(Source data begins)

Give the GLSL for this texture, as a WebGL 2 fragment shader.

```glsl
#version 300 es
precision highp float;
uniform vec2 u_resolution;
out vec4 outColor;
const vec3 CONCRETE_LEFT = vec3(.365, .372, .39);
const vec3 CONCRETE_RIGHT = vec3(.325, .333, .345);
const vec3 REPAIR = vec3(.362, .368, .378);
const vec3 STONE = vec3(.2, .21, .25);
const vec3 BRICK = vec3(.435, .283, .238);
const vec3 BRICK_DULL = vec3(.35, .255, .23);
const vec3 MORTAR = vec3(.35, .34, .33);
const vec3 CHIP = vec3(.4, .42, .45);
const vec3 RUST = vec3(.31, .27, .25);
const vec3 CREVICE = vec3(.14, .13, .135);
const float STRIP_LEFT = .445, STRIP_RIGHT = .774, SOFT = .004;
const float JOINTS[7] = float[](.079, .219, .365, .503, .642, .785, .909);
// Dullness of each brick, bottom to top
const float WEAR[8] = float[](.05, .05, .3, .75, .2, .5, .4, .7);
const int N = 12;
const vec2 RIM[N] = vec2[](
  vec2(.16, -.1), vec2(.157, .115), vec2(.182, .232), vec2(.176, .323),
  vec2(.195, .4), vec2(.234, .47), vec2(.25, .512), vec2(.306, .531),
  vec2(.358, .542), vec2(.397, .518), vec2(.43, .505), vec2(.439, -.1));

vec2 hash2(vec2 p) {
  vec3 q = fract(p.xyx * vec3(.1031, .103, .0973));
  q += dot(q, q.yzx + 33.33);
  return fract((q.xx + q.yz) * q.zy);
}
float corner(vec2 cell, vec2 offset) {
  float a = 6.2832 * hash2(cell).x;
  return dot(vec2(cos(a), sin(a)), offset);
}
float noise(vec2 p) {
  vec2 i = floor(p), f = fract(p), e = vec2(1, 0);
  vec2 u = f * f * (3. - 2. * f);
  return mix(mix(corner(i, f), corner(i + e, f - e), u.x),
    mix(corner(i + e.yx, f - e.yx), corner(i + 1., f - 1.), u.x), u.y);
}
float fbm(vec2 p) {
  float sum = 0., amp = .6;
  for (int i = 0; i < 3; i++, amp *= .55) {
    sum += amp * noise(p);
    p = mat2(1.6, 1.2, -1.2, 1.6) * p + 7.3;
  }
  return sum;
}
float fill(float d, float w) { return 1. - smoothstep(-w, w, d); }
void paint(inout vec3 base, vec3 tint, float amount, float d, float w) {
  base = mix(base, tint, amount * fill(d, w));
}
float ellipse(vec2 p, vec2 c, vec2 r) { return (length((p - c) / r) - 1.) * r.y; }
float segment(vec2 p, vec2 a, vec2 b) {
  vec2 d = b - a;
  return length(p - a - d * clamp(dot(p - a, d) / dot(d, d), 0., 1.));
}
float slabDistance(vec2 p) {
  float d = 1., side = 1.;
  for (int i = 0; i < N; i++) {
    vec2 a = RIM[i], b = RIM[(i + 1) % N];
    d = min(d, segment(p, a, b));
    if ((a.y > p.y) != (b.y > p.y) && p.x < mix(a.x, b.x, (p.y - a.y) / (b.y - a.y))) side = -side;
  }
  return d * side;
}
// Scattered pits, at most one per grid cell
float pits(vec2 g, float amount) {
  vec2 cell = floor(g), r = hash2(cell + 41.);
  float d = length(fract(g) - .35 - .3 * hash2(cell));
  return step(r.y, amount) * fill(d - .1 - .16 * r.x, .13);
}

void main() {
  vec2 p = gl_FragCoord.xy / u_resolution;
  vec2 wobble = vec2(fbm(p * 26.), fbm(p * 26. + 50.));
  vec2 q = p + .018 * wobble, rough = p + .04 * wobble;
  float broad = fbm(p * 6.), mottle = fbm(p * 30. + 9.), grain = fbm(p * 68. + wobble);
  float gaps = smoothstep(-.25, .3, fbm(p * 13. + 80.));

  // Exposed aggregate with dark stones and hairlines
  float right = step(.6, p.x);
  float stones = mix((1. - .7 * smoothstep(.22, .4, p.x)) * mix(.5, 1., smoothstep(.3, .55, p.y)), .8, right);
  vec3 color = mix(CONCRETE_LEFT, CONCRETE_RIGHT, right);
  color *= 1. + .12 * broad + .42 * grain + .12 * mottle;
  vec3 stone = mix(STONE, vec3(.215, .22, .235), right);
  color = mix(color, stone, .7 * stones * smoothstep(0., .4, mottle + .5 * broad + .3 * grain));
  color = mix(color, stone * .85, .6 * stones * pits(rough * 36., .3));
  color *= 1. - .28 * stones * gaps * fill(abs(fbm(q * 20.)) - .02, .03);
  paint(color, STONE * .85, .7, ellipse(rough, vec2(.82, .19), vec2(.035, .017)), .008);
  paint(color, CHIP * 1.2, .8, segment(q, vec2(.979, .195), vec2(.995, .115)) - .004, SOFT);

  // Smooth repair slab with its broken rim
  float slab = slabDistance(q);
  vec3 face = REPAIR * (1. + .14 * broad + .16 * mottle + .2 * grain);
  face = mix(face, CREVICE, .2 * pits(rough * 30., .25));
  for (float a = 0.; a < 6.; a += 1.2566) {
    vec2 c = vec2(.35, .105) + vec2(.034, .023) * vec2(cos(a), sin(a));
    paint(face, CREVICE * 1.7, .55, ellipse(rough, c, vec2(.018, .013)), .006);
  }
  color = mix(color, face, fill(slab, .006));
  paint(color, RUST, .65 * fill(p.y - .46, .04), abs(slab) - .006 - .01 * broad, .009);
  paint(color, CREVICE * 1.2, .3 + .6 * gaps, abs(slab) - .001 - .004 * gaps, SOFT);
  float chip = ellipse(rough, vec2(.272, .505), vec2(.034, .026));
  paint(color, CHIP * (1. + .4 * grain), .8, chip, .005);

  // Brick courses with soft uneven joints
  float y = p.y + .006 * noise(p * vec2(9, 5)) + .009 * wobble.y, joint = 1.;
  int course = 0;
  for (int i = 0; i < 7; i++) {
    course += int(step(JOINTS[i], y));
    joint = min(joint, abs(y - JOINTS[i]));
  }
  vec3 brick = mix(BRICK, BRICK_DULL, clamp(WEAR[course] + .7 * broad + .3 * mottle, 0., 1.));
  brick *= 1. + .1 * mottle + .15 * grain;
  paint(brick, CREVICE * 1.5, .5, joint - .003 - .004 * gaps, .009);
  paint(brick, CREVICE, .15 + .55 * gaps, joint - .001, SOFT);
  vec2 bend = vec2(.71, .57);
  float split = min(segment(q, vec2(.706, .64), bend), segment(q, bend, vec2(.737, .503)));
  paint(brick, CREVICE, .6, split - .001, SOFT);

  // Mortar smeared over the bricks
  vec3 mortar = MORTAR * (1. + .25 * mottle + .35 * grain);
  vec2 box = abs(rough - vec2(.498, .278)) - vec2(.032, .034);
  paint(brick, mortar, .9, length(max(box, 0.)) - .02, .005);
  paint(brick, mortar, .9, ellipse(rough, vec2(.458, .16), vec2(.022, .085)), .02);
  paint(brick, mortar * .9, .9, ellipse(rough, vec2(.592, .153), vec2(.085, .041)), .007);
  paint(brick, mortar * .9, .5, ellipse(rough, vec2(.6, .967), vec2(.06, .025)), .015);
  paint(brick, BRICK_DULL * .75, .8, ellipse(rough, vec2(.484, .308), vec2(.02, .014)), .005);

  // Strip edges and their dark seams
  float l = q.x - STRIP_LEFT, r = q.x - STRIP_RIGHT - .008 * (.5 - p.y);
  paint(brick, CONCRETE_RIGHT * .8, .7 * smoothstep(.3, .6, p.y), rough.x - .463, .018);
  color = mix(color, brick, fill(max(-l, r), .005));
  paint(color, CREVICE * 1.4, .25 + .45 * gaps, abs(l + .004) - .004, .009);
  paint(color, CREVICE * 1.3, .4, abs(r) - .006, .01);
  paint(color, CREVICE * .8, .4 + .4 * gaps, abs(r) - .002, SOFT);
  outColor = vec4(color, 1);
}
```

(Source data ends)

### Problem
Copy every line of the data above in which the string "broad" appears.

### Answer to this problem
  float broad = fbm(p * 6.), mottle = fbm(p * 30. + 9.), grain = fbm(p * 68. + wobble);
  color *= 1. + .12 * broad + .42 * grain + .12 * mottle;
  color = mix(color, stone, .7 * stones * smoothstep(0., .4, mottle + .5 * broad + .3 * grain));
  vec3 face = REPAIR * (1. + .14 * broad + .16 * mottle + .2 * grain);
  paint(color, RUST, .65 * fill(p.y - .46, .04), abs(slab) - .006 - .01 * broad, .009);
  vec3 brick = mix(BRICK, BRICK_DULL, clamp(WEAR[course] + .7 * broad + .3 * mottle, 0., 1.));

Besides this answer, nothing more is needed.